"""

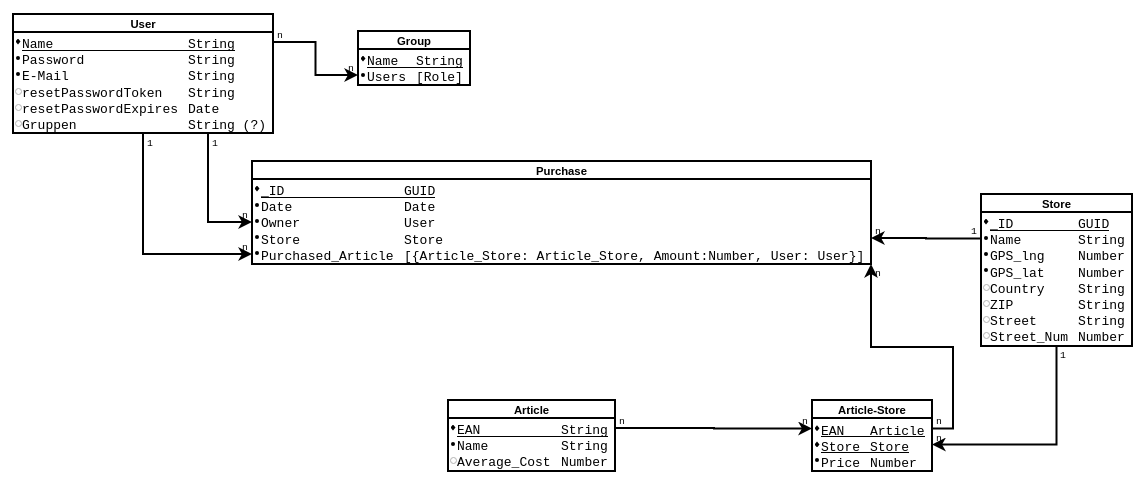
<!DOCTYPE html>
<html lang="en">
<head>
<meta charset="utf-8">
<title>Purchase data model</title>
<style>
:root { --ink: #000; --paper: #fff; --optional: #b4b4b4; }
* { box-sizing: border-box; margin: 0; padding: 0; }
body { background: var(--paper); color: var(--ink); overflow: hidden; }
.diagram { position: relative; width: 1144px; height: 484px; overflow: hidden; }
.entity { position: absolute; border: 2px solid var(--ink); background: var(--paper); }
.entity h2 {
  height: 18px; padding-top: 1px; border-bottom: 2px solid var(--ink); text-align: center;
  font: bold 11.3px/17px "Liberation Sans", Arial, sans-serif;
}
.fields { list-style: none; padding-top: 4px; font: 13px/16.2px "Liberation Mono", monospace; white-space: nowrap; }
.fields li {
  position: relative; display: grid; grid-template-columns: 8px var(--name-width) auto;
  width: max-content; height: 16.2px;
}
.fields li::before { content: ""; position: absolute; left: 2px; top: 2.4px; width: 4px; height: 4px; border-radius: 50%; background: var(--ink); }
.fields li span:first-child { grid-column: 2; }
.fields .key::before { left: 1.5px; top: 1.6px; width: 5px; height: 6px; border-radius: 0; clip-path: polygon(50% 0, 100% 50%, 50% 100%, 0 50%); }
.fields .key::after { content: ""; position: absolute; left: 8px; right: 0; top: 12.6px; height: 1px; background: var(--ink); }
.fields .optional::before { left: 1px; top: 2px; width: 5px; height: 5px; background: none; border: 1px solid var(--optional); }

.user { left: 12px; top: 13px; width: 262px; height: 121px; --name-width: 166px; }
.group { left: 357px; top: 30px; width: 114px; height: 56px; --name-width: 49px; }
.purchase { left: 251px; top: 160px; width: 621px; height: 105px; --name-width: 143px; }
.store { left: 980px; top: 193px; width: 153px; height: 154px; --name-width: 88px; }
.article { left: 447px; top: 399px; width: 169px; height: 73px; --name-width: 104px; }
.article-store { left: 811px; top: 399px; width: 122px; height: 73px; --name-width: 49px; }
.article-store .fields { padding-top: 4.6px; }

.relations { position: absolute; left: 0; top: 0; }
.links { fill: none; stroke: var(--ink); stroke-width: 2; }
.cardinality { font: 9.8px "Liberation Mono", monospace; fill: var(--ink); }
</style>
</head>
<body>
<main class="diagram">
  <section class="entity user">
    <h2>User</h2>
    <ul class="fields">
      <li class="key"><span>Name</span><span>String</span></li>
      <li><span>Password</span><span>String</span></li>
      <li><span>E-Mail</span><span>String</span></li>
      <li class="optional"><span>resetPasswordToken</span><span>String</span></li>
      <li class="optional"><span>resetPasswordExpires</span><span>Date</span></li>
      <li class="optional"><span>Gruppen</span><span>String (?)</span></li>
    </ul>
  </section>

  <section class="entity group">
    <h2>Group</h2>
    <ul class="fields">
      <li class="key"><span>Name</span><span>String</span></li>
      <li><span>Users</span><span>[Role]</span></li>
    </ul>
  </section>

  <section class="entity purchase">
    <h2>Purchase</h2>
    <ul class="fields">
      <li class="key"><span>_ID</span><span>GUID</span></li>
      <li><span>Date</span><span>Date</span></li>
      <li><span>Owner</span><span>User</span></li>
      <li><span>Store</span><span>Store</span></li>
      <li><span>Purchased_Article</span><span>[{Article_Store: Article_Store, Amount:Number, User: User}]</span></li>
    </ul>
  </section>

  <section class="entity store">
    <h2>Store</h2>
    <ul class="fields">
      <li class="key"><span>_ID</span><span>GUID</span></li>
      <li><span>Name</span><span>String</span></li>
      <li><span>GPS_lng</span><span>Number</span></li>
      <li><span>GPS_lat</span><span>Number</span></li>
      <li class="optional"><span>Country</span><span>String</span></li>
      <li class="optional"><span>ZIP</span><span>String</span></li>
      <li class="optional"><span>Street</span><span>String</span></li>
      <li class="optional"><span>Street_Num</span><span>Number</span></li>
    </ul>
  </section>

  <section class="entity article">
    <h2>Article</h2>
    <ul class="fields">
      <li class="key"><span>EAN</span><span>String</span></li>
      <li><span>Name</span><span>String</span></li>
      <li class="optional"><span>Average_Cost</span><span>Number</span></li>
    </ul>
  </section>

  <section class="entity article-store">
    <h2>Article-Store</h2>
    <ul class="fields">
      <li class="key"><span>EAN</span><span>Article</span></li>
      <li class="key"><span>Store</span><span>Store</span></li>
      <li><span>Price</span><span>Number</span></li>
    </ul>
  </section>

  <svg class="relations" width="1144" height="484" viewBox="0 0 1144 484" role="img" aria-label="Relations between the entities">
    <defs>
      <marker id="arrow" markerUnits="userSpaceOnUse" markerWidth="14" markerHeight="14" refX="10" refY="7" orient="auto">
        <path d="M0 0L14 7L0 14L4 7z"/>
      </marker>
    </defs>
    <g class="links">
      <path marker-end="url(#arrow)" d="M273 42H315.5V75H354"/>
      <path marker-end="url(#arrow)" d="M208 133V222H248"/>
      <path marker-end="url(#arrow)" d="M143 133V254H248"/>
      <path marker-end="url(#arrow)" d="M981 238.4H926V238H875"/>
      <path marker-end="url(#arrow)" d="M615 428H714V428.5H808"/>
      <path marker-end="url(#arrow)" d="M932 428.5H953V347H871V268"/>
      <path marker-end="url(#arrow)" d="M1056.5 346V444.5H936"/>
    </g>
    <g class="cardinality">
      <text x="277" y="38">n</text><text x="348" y="71">n</text>
      <text x="212" y="146">1</text><text x="242" y="218">n</text>
      <text x="147" y="146">1</text><text x="242" y="250">n</text>
      <text x="971" y="234">1</text><text x="875" y="234">n</text>
      <text x="619" y="424">n</text><text x="802" y="424">n</text>
      <text x="936" y="424">n</text><text x="875" y="276">n</text>
      <text x="1060" y="358">1</text><text x="936" y="441">n</text>
    </g>
  </svg>
</main>
</body>
</html>
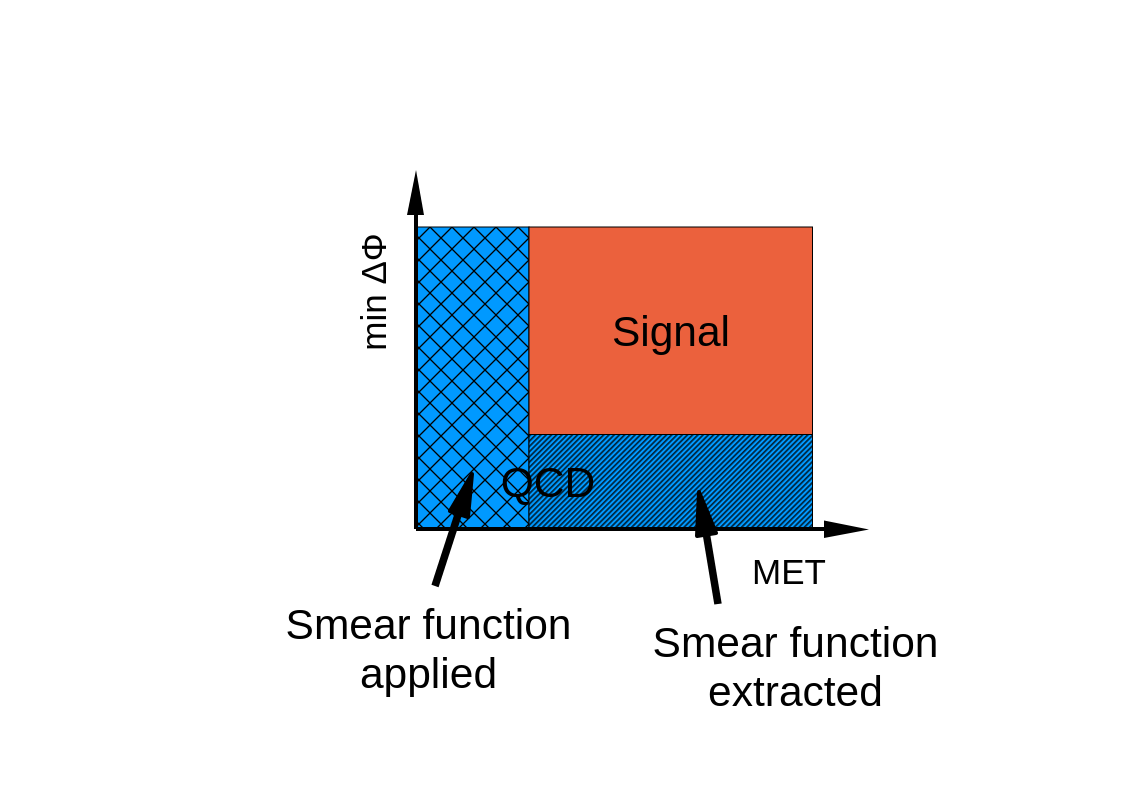
<!DOCTYPE html>
<html lang="en">
<head>
<meta charset="utf-8">
<title>Signal and QCD regions</title>
<style>
:root {
  --paper: #ffffff;
  --ink: #000000;
  --signal: #eb613d;
  --qcd: #0099ff;
}
* { box-sizing: border-box; }
html, body { margin: 0; overflow: hidden; background: var(--paper); }
.diagram {
  position: relative;
  width: 1123px;
  height: 794px;
  overflow: hidden;
  background: var(--paper);
  color: var(--ink);
  font-family: "Liberation Sans", Arial, sans-serif;
}
.plot { position: absolute; inset: 0; display: block; }
.region { stroke: var(--ink); stroke-width: 1; }
.signal-area { fill: var(--signal); }
.qcd-area { fill: var(--qcd); }
.hatch { fill: none; stroke: var(--ink); }
.axis { stroke: var(--ink); stroke-width: 4; }
.pointer { stroke: var(--ink); stroke-width: 7.5; }
.pointer-head { stroke: var(--ink); stroke-width: 4; stroke-linejoin: round; }
.label {
  position: absolute;
  margin: 0;
  transform: translateX(-50%);
  font-size: 42.5px;
  line-height: 49px;
  text-align: center;
  white-space: nowrap;
}
.signal-label { left: 671px; top: 307px; }
.qcd-label { left: 548px; top: 458px; }
.applied-label { left: 428.5px; top: 600px; }
.extracted-label { left: 795.5px; top: 618px; }
.axis-label { font-size: 35px; line-height: 40px; }
.x-label { left: 789px; top: 552px; }
.y-label { left: 374px; top: 292px; transform: translate(-50%, -50%) rotate(-90deg); }
</style>
</head>
<body>
<main class="diagram">
  <svg class="plot" width="1123" height="794" viewBox="0 0 1123 794" aria-hidden="true">
    <defs>
      <pattern id="cross-hatch" x="430" y="227" width="22" height="22" patternUnits="userSpaceOnUse">
        <path class="hatch" stroke-width="1.3" d="M-2 -2L24 24M-2 24L24 -2"/>
      </pattern>
      <pattern id="fine-hatch" width="3.7" height="10" patternUnits="userSpaceOnUse" patternTransform="rotate(45)">
        <line class="hatch" stroke-width="1.3" x1="1.8" y1="0" x2="1.8" y2="10"/>
      </pattern>
    </defs>

    <g id="regions">
      <rect class="region qcd-area" x="416.5" y="227" width="112.5" height="302"/>
      <rect x="416.5" y="227" width="112.5" height="302" fill="url(#cross-hatch)"/>
      <rect class="region qcd-area" x="529" y="434.5" width="283.5" height="94.5"/>
      <rect x="529" y="434.5" width="283.5" height="94.5" fill="url(#fine-hatch)"/>
      <rect class="region signal-area" x="529" y="227" width="283.5" height="207.5"/>
    </g>

    <g id="axes">
      <line class="axis" x1="416" y1="529" x2="416" y2="212"/>
      <polygon points="416,170 424,215 407,215"/>
      <line class="axis" x1="416" y1="529" x2="828" y2="529"/>
      <polygon points="869,529.5 824,538 824,520.5"/>
    </g>

    <g id="pointers">
      <line class="pointer" x1="435" y1="586" x2="459" y2="512"/>
      <polygon class="pointer-head" points="472,474 468,517 450,511"/>
      <line class="pointer" x1="718" y1="604" x2="706" y2="532"/>
      <polygon class="pointer-head" points="699,492 716,533 697,536"/>
    </g>
  </svg>

  <p class="label signal-label">Signal</p>
  <p class="label qcd-label">QCD</p>
  <p class="label axis-label y-label">min ΔΦ</p>
  <p class="label axis-label x-label">MET</p>
  <p class="label applied-label">Smear function<br>applied</p>
  <p class="label extracted-label">Smear function<br>extracted</p>
</main>
</body>
</html>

"""

YOUR ASSIGNMENT
If a line of the data contains the word "text", it should be counted; state the total and nothing more.

COMPLETED TASK
9